------ Records for the task

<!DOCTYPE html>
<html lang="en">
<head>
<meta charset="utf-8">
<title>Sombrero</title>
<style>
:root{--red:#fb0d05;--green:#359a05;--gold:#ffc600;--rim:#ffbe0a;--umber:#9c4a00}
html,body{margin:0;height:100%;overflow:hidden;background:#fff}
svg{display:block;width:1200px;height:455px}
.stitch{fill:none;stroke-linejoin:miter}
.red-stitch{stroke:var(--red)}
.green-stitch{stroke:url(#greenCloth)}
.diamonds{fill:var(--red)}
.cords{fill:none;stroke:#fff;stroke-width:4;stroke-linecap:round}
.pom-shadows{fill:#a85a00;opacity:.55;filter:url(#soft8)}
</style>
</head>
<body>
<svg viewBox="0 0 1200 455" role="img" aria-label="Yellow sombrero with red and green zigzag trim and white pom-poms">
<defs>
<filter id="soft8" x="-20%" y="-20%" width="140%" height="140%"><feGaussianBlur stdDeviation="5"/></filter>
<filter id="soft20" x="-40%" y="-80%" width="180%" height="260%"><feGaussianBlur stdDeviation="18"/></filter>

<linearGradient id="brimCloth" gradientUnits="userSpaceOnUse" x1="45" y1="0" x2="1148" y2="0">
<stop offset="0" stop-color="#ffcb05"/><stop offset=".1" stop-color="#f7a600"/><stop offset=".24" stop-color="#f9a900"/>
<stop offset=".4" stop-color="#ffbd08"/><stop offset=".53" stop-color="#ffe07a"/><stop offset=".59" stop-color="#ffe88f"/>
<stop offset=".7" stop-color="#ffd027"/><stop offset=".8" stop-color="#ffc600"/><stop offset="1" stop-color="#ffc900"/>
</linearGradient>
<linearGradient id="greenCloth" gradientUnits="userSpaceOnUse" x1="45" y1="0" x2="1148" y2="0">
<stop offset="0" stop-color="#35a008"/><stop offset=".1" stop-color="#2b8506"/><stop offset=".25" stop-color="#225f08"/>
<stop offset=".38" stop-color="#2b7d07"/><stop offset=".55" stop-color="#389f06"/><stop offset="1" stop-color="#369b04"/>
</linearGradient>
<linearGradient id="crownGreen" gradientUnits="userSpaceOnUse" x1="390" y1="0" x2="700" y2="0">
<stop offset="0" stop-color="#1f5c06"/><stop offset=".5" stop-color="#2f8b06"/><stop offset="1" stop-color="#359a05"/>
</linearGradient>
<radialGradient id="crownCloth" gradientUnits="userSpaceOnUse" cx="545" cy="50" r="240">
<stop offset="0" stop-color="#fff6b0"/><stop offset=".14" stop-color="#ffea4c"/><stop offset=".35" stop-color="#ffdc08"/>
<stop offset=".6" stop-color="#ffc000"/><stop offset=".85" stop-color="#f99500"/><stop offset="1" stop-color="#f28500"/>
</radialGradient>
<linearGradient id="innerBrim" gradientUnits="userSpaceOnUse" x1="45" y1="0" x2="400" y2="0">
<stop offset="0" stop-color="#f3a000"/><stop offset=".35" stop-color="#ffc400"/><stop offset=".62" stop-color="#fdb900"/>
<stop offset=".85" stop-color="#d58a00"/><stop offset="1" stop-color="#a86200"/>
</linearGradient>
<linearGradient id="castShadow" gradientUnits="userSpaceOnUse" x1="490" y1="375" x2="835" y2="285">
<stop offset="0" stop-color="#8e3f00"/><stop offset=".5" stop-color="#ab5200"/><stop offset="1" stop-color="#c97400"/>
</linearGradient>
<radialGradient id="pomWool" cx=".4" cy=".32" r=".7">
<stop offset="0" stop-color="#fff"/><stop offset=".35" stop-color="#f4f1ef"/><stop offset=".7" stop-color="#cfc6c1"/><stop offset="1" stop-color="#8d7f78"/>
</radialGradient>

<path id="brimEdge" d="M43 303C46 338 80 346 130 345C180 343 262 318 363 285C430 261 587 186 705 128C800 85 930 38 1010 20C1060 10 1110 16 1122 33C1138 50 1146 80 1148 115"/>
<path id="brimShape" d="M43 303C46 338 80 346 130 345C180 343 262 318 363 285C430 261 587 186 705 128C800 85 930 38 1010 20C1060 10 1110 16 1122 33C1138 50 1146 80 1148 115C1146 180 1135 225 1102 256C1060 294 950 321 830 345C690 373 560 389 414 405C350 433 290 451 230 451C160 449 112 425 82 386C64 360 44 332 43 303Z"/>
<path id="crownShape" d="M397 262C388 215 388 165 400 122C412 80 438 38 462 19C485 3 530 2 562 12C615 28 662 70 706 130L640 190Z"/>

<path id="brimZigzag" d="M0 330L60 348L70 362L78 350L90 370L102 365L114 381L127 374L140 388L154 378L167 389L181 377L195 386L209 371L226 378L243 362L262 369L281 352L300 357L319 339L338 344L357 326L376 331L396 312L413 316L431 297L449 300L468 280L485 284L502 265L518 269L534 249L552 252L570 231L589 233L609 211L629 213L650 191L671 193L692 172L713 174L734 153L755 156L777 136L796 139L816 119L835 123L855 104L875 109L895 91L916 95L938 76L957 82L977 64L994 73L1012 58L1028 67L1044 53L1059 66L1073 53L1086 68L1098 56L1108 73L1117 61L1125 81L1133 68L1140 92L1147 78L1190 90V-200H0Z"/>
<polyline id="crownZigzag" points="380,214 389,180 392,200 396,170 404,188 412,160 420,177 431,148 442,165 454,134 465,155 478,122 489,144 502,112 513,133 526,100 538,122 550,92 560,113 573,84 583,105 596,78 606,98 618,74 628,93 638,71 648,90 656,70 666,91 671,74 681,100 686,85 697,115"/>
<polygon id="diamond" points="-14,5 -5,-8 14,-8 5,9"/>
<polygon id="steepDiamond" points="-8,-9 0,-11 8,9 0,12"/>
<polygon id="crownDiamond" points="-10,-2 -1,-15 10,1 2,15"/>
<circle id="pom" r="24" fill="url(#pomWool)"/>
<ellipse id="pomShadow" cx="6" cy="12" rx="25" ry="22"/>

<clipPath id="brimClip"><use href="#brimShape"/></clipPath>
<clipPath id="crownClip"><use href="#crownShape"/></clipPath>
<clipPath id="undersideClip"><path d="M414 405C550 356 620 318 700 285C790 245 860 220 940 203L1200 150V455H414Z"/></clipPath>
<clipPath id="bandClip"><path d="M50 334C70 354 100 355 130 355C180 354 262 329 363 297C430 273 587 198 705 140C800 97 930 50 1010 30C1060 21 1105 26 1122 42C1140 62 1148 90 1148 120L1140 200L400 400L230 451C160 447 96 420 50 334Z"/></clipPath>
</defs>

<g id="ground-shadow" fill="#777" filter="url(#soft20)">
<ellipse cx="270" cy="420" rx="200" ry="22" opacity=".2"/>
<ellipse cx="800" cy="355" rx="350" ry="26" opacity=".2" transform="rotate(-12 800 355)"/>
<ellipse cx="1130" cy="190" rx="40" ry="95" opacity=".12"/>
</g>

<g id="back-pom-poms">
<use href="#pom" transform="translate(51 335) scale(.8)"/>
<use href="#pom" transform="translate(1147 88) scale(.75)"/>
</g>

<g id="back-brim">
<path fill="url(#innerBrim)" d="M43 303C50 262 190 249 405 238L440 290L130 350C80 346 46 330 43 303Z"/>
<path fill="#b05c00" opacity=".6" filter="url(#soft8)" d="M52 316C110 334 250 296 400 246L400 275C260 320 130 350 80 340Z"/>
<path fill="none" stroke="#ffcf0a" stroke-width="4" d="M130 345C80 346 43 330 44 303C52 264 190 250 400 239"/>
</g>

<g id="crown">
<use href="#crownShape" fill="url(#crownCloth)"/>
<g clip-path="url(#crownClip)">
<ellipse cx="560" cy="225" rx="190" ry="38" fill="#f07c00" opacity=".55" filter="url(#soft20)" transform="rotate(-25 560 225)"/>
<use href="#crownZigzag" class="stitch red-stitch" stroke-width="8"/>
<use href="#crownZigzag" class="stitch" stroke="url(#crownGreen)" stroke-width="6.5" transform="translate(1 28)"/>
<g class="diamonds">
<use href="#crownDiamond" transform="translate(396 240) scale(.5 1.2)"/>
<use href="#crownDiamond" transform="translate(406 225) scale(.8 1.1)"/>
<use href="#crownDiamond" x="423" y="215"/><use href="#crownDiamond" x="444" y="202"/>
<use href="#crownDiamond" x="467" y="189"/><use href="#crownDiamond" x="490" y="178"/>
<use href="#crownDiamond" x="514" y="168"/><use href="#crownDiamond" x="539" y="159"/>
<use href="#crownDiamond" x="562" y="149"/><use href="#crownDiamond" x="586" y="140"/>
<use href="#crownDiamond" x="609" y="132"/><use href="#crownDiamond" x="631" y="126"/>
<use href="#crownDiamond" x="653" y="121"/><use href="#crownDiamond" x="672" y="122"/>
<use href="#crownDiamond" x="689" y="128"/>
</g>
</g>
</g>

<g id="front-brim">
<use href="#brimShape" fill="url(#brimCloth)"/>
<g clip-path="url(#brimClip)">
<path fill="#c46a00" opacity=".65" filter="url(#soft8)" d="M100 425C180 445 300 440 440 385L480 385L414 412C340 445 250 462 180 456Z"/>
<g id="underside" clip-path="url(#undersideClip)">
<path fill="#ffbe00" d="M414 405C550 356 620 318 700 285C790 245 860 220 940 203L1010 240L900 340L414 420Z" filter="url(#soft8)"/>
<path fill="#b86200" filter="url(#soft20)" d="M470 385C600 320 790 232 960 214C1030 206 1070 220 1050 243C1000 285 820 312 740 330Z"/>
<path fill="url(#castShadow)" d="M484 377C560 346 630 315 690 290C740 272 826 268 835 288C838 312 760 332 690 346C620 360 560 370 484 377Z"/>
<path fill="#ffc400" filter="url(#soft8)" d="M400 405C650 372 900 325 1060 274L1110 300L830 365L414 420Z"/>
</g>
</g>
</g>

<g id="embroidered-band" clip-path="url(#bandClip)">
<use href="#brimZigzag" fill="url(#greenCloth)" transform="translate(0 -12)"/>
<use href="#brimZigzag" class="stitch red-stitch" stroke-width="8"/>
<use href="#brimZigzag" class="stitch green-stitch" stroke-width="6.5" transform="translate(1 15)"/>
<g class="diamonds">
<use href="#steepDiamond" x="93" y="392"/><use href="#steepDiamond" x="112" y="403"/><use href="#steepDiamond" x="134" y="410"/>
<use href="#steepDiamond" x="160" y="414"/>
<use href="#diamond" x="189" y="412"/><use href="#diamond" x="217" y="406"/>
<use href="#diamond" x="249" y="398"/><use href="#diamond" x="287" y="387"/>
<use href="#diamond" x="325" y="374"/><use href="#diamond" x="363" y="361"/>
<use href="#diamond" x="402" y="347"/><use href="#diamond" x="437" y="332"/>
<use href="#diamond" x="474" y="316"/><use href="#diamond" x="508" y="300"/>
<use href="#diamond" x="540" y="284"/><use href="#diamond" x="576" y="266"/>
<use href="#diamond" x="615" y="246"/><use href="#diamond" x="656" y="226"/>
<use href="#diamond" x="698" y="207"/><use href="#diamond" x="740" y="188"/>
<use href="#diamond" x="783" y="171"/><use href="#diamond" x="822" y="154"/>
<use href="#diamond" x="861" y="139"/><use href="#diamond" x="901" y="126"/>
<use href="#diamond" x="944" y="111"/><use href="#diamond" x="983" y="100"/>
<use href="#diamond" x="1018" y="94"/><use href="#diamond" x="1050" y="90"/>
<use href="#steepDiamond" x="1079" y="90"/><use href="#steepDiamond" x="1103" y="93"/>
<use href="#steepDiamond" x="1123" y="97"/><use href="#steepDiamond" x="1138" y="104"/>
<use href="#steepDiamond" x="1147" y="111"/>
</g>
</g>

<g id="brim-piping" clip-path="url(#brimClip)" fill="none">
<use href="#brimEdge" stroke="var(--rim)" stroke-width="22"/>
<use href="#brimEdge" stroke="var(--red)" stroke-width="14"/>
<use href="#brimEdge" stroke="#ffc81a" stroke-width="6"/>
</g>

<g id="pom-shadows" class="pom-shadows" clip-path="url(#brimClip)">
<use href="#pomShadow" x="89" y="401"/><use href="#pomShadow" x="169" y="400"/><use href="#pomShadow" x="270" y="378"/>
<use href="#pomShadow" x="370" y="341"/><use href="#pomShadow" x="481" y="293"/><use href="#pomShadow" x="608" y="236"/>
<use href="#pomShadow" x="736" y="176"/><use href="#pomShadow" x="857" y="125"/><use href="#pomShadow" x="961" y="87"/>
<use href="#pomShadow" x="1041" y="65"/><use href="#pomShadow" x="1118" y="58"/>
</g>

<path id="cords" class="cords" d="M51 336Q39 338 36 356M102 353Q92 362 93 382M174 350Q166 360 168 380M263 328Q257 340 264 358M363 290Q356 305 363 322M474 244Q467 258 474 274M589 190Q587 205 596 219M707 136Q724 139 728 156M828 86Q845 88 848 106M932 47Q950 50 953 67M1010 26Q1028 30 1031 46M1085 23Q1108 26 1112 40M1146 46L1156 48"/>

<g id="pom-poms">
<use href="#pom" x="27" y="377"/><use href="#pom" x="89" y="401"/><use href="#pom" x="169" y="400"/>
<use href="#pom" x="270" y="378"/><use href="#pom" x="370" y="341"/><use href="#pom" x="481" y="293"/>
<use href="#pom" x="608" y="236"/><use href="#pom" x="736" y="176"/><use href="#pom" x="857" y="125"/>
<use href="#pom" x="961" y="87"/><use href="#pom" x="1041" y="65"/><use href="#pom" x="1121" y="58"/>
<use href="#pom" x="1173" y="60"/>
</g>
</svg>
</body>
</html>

------------
------ Records for the task

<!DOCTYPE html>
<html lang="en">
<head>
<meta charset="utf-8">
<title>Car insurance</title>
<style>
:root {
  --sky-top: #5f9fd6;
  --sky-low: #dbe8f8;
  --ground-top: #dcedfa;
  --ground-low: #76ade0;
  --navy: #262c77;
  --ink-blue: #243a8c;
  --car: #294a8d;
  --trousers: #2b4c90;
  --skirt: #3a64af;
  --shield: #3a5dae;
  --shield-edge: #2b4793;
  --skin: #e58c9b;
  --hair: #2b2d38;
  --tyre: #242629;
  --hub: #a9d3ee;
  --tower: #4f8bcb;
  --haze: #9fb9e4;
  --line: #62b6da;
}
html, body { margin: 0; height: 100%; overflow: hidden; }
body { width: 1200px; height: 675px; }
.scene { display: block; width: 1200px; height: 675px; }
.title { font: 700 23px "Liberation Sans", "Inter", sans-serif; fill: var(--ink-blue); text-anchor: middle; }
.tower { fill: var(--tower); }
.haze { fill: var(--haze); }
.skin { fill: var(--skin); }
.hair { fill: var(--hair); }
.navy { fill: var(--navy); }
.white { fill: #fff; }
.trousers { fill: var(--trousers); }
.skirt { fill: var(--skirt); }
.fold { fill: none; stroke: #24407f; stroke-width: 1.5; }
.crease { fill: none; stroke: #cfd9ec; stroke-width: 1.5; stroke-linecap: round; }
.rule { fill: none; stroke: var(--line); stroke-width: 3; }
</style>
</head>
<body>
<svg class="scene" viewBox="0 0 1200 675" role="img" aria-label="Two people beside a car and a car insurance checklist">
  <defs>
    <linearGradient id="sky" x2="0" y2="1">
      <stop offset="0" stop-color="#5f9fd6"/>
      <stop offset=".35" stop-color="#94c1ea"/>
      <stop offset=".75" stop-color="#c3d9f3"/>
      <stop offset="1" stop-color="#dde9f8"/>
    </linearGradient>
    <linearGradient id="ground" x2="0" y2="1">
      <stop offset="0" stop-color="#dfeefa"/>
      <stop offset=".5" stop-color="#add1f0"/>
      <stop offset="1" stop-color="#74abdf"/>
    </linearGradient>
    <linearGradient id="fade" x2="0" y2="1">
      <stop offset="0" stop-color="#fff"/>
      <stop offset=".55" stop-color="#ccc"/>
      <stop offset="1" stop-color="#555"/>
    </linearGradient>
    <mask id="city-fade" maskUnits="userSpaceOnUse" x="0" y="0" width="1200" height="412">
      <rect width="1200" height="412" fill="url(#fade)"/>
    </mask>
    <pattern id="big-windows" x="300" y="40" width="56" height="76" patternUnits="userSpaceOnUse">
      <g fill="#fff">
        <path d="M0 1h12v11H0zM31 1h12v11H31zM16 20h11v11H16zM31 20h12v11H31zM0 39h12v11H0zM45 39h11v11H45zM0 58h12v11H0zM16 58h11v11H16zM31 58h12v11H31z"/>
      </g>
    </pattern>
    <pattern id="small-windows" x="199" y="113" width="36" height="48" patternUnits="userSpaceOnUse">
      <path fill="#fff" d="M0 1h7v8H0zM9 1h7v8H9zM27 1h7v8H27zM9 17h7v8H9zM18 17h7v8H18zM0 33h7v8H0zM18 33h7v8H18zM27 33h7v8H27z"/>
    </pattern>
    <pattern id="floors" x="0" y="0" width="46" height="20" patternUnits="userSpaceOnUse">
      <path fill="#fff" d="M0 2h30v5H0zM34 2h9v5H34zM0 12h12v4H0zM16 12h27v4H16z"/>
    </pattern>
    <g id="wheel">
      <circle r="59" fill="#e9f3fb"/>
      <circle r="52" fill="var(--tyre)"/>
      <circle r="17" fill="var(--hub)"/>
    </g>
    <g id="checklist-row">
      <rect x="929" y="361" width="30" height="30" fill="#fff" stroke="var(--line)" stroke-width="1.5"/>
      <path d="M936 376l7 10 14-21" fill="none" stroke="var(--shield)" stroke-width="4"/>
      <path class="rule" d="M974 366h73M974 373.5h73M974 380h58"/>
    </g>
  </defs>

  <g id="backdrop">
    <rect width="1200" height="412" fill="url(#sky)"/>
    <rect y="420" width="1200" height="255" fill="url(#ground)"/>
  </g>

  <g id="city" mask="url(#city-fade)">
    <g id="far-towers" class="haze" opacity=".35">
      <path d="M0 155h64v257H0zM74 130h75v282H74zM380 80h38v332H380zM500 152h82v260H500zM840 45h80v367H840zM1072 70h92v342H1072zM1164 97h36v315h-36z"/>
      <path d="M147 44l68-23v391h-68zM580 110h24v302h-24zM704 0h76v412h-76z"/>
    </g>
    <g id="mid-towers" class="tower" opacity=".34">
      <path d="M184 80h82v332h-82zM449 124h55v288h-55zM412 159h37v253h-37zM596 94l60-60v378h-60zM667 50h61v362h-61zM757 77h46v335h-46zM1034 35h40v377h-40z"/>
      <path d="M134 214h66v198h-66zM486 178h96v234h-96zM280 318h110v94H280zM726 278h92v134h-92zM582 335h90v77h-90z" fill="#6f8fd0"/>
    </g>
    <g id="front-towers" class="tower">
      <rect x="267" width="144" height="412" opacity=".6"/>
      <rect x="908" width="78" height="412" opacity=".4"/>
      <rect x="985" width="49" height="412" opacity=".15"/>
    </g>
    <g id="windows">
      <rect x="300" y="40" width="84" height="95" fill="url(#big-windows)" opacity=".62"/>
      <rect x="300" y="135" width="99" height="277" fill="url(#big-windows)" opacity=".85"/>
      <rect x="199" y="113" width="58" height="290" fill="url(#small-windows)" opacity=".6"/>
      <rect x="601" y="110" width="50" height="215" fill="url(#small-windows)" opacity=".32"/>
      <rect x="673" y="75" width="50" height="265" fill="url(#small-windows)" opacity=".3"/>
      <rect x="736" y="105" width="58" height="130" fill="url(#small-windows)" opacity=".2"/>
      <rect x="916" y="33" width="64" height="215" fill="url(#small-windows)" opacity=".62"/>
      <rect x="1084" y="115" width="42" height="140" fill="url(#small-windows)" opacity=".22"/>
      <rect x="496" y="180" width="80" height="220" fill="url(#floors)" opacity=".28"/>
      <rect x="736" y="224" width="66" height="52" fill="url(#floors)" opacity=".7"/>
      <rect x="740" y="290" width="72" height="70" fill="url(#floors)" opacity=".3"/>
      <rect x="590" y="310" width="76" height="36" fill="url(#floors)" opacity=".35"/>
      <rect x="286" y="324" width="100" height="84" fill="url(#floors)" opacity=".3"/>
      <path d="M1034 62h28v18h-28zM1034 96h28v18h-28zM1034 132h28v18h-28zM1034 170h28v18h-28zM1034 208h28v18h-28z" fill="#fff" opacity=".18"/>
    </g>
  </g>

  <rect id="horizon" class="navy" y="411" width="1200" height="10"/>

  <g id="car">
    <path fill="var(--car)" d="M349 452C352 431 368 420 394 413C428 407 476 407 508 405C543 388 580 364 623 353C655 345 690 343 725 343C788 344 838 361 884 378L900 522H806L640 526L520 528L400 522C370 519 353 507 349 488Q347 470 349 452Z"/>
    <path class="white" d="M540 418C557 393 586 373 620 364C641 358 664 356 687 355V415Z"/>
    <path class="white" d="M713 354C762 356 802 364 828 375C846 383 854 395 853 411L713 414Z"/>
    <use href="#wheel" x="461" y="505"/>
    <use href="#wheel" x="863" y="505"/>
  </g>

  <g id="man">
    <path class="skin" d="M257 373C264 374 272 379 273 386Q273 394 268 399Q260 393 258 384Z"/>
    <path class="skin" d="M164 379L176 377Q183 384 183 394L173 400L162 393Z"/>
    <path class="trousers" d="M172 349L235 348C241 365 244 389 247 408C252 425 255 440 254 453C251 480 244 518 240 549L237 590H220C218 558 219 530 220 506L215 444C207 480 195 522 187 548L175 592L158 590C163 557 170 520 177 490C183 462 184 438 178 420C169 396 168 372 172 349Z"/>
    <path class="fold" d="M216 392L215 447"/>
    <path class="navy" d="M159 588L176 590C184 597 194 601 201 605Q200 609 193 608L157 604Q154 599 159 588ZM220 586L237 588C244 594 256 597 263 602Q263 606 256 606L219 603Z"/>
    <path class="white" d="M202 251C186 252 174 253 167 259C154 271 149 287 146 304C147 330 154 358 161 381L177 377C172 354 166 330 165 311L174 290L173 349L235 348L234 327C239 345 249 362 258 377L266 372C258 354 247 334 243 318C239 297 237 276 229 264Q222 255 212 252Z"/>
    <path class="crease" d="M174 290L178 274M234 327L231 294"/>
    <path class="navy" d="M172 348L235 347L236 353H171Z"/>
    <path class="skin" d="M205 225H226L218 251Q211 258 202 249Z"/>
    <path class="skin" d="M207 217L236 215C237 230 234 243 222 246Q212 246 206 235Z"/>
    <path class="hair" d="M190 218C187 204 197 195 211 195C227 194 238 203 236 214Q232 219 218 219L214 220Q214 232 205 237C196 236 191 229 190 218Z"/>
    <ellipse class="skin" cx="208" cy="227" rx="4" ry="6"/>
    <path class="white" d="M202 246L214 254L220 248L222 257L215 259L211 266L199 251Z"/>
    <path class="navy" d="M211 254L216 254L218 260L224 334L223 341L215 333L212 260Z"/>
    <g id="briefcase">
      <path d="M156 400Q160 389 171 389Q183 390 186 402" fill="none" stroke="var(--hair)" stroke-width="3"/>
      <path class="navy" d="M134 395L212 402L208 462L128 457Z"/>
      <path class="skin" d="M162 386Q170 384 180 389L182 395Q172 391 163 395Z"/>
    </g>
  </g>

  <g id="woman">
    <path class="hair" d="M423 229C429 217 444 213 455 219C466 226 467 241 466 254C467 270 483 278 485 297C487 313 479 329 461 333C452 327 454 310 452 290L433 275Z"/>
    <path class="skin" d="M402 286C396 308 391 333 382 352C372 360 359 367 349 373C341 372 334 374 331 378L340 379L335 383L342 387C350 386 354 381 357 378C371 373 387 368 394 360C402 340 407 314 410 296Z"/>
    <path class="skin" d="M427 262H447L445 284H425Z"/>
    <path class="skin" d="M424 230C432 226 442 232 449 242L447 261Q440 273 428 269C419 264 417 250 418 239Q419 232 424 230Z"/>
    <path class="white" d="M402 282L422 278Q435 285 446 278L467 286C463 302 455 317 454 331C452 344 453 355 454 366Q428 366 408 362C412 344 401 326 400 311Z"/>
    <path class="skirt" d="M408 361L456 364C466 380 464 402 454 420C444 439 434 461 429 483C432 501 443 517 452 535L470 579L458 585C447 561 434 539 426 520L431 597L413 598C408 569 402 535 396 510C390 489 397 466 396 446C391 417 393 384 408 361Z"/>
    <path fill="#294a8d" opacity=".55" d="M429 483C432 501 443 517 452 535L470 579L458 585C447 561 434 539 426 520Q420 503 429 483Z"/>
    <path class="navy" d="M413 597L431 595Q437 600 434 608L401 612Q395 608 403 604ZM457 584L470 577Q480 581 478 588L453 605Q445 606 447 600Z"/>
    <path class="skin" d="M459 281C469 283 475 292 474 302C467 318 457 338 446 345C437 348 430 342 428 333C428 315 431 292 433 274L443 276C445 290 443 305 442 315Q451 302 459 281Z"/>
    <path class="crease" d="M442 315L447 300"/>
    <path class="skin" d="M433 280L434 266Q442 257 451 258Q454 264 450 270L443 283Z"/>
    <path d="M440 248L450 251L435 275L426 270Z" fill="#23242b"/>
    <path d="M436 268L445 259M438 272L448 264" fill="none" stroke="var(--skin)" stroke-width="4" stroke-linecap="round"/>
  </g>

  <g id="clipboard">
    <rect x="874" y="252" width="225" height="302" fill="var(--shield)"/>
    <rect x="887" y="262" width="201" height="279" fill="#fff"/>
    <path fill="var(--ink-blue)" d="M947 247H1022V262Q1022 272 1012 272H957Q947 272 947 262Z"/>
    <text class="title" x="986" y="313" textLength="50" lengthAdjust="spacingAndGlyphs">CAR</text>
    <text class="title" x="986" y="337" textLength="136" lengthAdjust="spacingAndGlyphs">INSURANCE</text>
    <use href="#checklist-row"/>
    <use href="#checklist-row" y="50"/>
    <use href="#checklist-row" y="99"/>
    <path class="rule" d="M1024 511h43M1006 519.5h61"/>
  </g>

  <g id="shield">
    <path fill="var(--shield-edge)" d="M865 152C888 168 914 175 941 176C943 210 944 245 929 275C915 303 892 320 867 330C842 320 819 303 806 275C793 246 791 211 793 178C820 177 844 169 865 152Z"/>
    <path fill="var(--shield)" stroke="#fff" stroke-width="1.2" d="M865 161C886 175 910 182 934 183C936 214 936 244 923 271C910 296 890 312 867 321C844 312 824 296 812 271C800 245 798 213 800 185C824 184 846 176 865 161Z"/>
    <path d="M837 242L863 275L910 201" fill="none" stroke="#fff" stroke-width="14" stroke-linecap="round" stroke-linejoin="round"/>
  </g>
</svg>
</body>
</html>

------------

From the entries above, write out only the lines starting at the line that holds "--shield-edge: #2b4793;" and ending at the line that holds "none; stroke: #24407f;", keeping both and matching them exactly.

Response area:
  --shield-edge: #2b4793;
  --skin: #e58c9b;
  --hair: #2b2d38;
  --tyre: #242629;
  --hub: #a9d3ee;
  --tower: #4f8bcb;
  --haze: #9fb9e4;
  --line: #62b6da;
}
html, body { margin: 0; height: 100%; overflow: hidden; }
body { width: 1200px; height: 675px; }
.scene { display: block; width: 1200px; height: 675px; }
.title { font: 700 23px "Liberation Sans", "Inter", sans-serif; fill: var(--ink-blue); text-anchor: middle; }
.tower { fill: var(--tower); }
.haze { fill: var(--haze); }
.skin { fill: var(--skin); }
.hair { fill: var(--hair); }
.navy { fill: var(--navy); }
.white { fill: #fff; }
.trousers { fill: var(--trousers); }
.skirt { fill: var(--skirt); }
.fold { fill: none; stroke: #24407f; stroke-width: 1.5; }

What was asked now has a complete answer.